UN: Sexual violence integral tactic of terror
UNITED NATIONS (AP) — Just as the international community has made some inroads combating sexual violence as a weapon of war, extremists are adopting the age-old tactic as a tool of terror.
Speaking Thursday at a Security Council session on sexual violence in conflict, U.N. Secretary-General Ban Ki-moon pointed to the recent conviction of Democratic Republic of Congo politician Pierre Bemba Gombo by the International Criminal Court as the “latest sign that the era of impunity for sexual violence as a tool of war is over.”
But he acknowledged much more remained to be done.
“One extremely disturbing aspect is the use of sexual violence as a tactic of terrorism. Daesh, Boko Haram and other extremist groups are using sexual violence as a means of attracting and retaining fighters, and to generate revenue,” he said, using another name for the Islamic State group.
Ban’s Special Representative on Sexual Violence in Conflict Zainab Bangura told the council that of the 48 parties accused of employing sexual violence in a new U.N. report, 37 were non-state actors, requiring new tools and strategies that go beyond resolutions, treaties and sanctions traditionally used to address the scourge.
“The war of conquest of extremist groups is being fought on and fought over the bodies of women and girls generating millions of dollars of revenue,” Bangura said. “It is the revival of the slave trades in our own time and life.”
Ban’s report to the Security Council estimated that the Yazidi people in Iraq paid some $45 million in ransom to the Islamic State group in 2014 alone for the return of their girls and women.
Bangura said social media was another factor facilitating the trade and trafficking of women, who are offered in on-line forums alongside “rifles and rocket propelled grenades.”
“When we think terrorism we think of destruction of property, killing, bombing or hostage taking. But we cannot deplore the public violence of terrorism while ignoring the violence terrorists inflict on women and girls behind closed doors,” she said, adding that, worse yet, when victims are lucky enough to be freed from captivity they are often shunned by their communities.
“Sexual violence is still the only crime that stigmatizes the victim rather than the perpetrator,” Bangura said.
She said efforts to battle sexual violence carried out by non-state actors should focus on draining extremists’ resources and degrading their capacity to communicate, travel and do harm, as well as providing better care to victims.

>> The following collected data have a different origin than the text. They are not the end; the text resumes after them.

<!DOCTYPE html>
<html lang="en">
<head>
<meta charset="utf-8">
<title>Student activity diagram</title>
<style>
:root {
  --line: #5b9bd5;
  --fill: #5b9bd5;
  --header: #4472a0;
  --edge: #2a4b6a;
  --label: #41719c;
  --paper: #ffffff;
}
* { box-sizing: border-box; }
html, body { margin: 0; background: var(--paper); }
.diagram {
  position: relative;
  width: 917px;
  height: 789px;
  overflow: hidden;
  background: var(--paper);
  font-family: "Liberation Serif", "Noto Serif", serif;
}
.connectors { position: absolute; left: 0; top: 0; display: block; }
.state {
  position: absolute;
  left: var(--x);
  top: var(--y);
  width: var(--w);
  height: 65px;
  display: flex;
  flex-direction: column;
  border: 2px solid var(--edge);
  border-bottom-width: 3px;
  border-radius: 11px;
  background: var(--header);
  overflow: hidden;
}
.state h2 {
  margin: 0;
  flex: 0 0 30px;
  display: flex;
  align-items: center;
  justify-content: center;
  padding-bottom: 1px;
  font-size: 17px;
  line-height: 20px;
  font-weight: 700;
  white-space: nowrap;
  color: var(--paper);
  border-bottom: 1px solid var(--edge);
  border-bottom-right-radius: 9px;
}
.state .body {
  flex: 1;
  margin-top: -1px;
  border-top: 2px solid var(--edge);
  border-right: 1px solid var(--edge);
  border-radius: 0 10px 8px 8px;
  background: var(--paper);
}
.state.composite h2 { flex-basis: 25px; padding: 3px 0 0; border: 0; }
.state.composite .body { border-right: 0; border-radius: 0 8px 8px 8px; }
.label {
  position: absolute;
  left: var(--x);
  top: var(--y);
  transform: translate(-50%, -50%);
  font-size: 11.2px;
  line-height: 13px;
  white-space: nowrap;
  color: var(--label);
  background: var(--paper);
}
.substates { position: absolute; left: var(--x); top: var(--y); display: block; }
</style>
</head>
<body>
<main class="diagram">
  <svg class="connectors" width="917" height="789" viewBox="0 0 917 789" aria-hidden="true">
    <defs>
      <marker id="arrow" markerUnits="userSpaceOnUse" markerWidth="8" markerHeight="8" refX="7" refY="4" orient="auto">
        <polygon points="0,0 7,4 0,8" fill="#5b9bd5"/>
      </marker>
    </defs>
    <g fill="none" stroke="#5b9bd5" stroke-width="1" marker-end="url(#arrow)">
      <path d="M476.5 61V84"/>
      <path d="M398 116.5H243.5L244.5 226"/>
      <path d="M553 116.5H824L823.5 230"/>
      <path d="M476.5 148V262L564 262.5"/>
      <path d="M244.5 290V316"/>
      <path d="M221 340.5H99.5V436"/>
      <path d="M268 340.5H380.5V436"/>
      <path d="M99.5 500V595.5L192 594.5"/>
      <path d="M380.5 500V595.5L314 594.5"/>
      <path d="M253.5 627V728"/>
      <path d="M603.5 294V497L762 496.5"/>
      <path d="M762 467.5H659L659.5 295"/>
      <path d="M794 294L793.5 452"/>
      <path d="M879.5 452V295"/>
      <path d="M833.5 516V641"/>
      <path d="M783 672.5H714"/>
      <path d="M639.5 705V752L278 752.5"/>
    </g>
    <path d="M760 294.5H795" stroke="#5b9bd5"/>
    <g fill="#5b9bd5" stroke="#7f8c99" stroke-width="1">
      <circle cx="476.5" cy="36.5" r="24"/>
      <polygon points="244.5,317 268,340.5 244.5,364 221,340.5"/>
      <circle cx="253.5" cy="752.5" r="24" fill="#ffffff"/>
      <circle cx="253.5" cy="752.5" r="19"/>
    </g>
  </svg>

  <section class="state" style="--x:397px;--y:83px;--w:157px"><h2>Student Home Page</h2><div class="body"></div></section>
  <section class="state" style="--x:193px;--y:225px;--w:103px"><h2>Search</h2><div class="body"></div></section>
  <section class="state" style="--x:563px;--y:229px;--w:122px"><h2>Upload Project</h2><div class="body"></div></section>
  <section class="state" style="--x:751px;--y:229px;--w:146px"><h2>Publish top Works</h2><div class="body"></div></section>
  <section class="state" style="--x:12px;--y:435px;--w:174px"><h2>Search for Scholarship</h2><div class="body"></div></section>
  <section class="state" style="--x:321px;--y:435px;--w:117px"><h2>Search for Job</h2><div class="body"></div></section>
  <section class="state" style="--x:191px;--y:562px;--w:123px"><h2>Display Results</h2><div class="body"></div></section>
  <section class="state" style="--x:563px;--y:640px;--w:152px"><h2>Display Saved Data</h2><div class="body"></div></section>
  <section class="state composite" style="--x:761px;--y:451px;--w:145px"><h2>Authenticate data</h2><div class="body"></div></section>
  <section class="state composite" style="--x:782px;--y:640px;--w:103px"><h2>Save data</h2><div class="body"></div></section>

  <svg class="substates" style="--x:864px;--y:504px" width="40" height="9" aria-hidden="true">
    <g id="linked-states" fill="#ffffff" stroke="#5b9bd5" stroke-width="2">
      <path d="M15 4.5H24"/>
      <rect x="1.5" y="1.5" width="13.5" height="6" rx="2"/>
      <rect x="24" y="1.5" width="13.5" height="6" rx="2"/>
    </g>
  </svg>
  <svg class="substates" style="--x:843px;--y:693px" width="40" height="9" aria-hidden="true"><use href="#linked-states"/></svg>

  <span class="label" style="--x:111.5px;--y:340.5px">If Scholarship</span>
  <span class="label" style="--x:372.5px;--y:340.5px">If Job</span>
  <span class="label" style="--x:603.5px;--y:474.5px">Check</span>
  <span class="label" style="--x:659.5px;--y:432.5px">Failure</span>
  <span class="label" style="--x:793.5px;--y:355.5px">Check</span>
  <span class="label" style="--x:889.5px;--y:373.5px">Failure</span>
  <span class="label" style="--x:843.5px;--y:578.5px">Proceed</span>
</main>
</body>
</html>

In his address, Ban also touched on a spate of recent cases where U.N. peacekeepers have been accused of sexual abuse, saying that the organization “will continue our own efforts to ensure that peacekeepers uphold the highest standards of integrity towards the people they serve.”